• **Activity**:
What you return should match the entries below exactly, only without the images.

(Collected data)
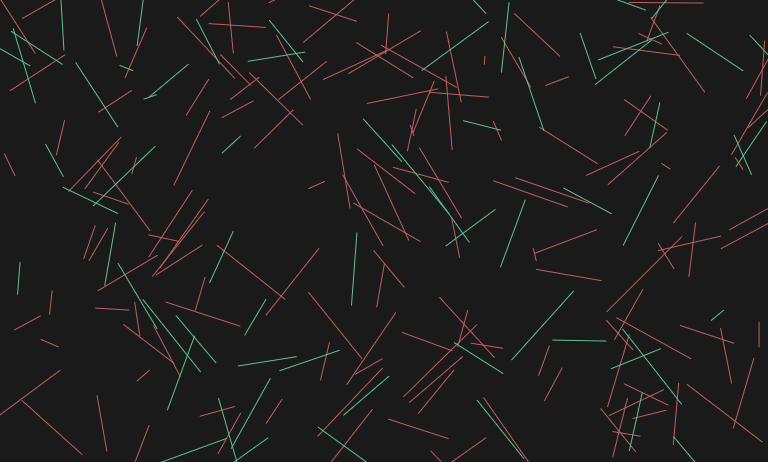
A Shadertoy shader for this pattern:

```glsl
// Four random values in 0..1 per index (PCG integer hash)
vec4 hash4(uint index) {
    uvec4 v = uvec4(index, index + 17u, index * 3u + 5u, 71u) * 1664525u + 1013904223u;
    for (int pass = 0; pass < 2; pass++) {
        v.x += v.y * v.w;
        v.y += v.z * v.x;
        v.z += v.x * v.y;
        v.w += v.y * v.z;
        v ^= v >> 16u;
    }
    return vec4(v >> 8u) / 16777216.0;
}

float segmentDistance(vec2 p, vec2 start, vec2 span) {
    vec2 toPoint = p - start;
    float along = clamp(dot(toPoint, span) / max(dot(span, span), 1e-8), 0.0, 1.0);
    return length(toPoint - span * along);
}

// Share of a pixel covered by a thin stroke at distance d
float strokeCoverage(float d, float halfWidth, float pixel) {
    float overlap = min(d + 0.5 * pixel, halfWidth) - max(d - 0.5 * pixel, -halfWidth);
    return clamp(overlap / pixel, 0.0, 1.0);
}

void mainImage(out vec4 fragColor, in vec2 fragCoord) {
    // One unit is the canvas width
    float pixel = 1.0 / iResolution.x;
    vec2 p = fragCoord * pixel;
    vec2 canvas = vec2(1.0, iResolution.y * pixel);

    vec3 red = vec3(0.76, 0.37, 0.37);
    vec3 green = vec3(0.37, 0.76, 0.57);
    vec3 color = vec3(0.10);

    // Scattered needles: red below, green on top
    const int redCount = 147;
    const int needleCount = 211;
    for (int i = 0; i < needleCount; i++) {
        vec4 random = hash4(uint(i) + 1u);
        vec2 start = random.xy * canvas;
        vec2 span = (random.zw - 0.5) * 0.195;
        float d = segmentDistance(p, start, span);
        vec3 ink = i < redCount ? red : green;
        color = mix(color, ink, strokeCoverage(d, 0.00065, pixel));
    }

    fragColor = vec4(color, 1.0);
}
```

• **The answer**:
A Shadertoy shader for this pattern:

```glsl
// Four random values in 0..1 per index (PCG integer hash)
vec4 hash4(uint index) {
    uvec4 v = uvec4(index, index + 17u, index * 3u + 5u, 71u) * 1664525u + 1013904223u;
    for (int pass = 0; pass < 2; pass++) {
        v.x += v.y * v.w;
        v.y += v.z * v.x;
        v.z += v.x * v.y;
        v.w += v.y * v.z;
        v ^= v >> 16u;
    }
    return vec4(v >> 8u) / 16777216.0;
}

float segmentDistance(vec2 p, vec2 start, vec2 span) {
    vec2 toPoint = p - start;
    float along = clamp(dot(toPoint, span) / max(dot(span, span), 1e-8), 0.0, 1.0);
    return length(toPoint - span * along);
}

// Share of a pixel covered by a thin stroke at distance d
float strokeCoverage(float d, float halfWidth, float pixel) {
    float overlap = min(d + 0.5 * pixel, halfWidth) - max(d - 0.5 * pixel, -halfWidth);
    return clamp(overlap / pixel, 0.0, 1.0);
}

void mainImage(out vec4 fragColor, in vec2 fragCoord) {
    // One unit is the canvas width
    float pixel = 1.0 / iResolution.x;
    vec2 p = fragCoord * pixel;
    vec2 canvas = vec2(1.0, iResolution.y * pixel);

    vec3 red = vec3(0.76, 0.37, 0.37);
    vec3 green = vec3(0.37, 0.76, 0.57);
    vec3 color = vec3(0.10);

    // Scattered needles: red below, green on top
    const int redCount = 147;
    const int needleCount = 211;
    for (int i = 0; i < needleCount; i++) {
        vec4 random = hash4(uint(i) + 1u);
        vec2 start = random.xy * canvas;
        vec2 span = (random.zw - 0.5) * 0.195;
        float d = segmentDistance(p, start, span);
        vec3 ink = i < redCount ? red : green;
        color = mix(color, ink, strokeCoverage(d, 0.00065, pixel));
    }

    fragColor = vec4(color, 1.0);
}
```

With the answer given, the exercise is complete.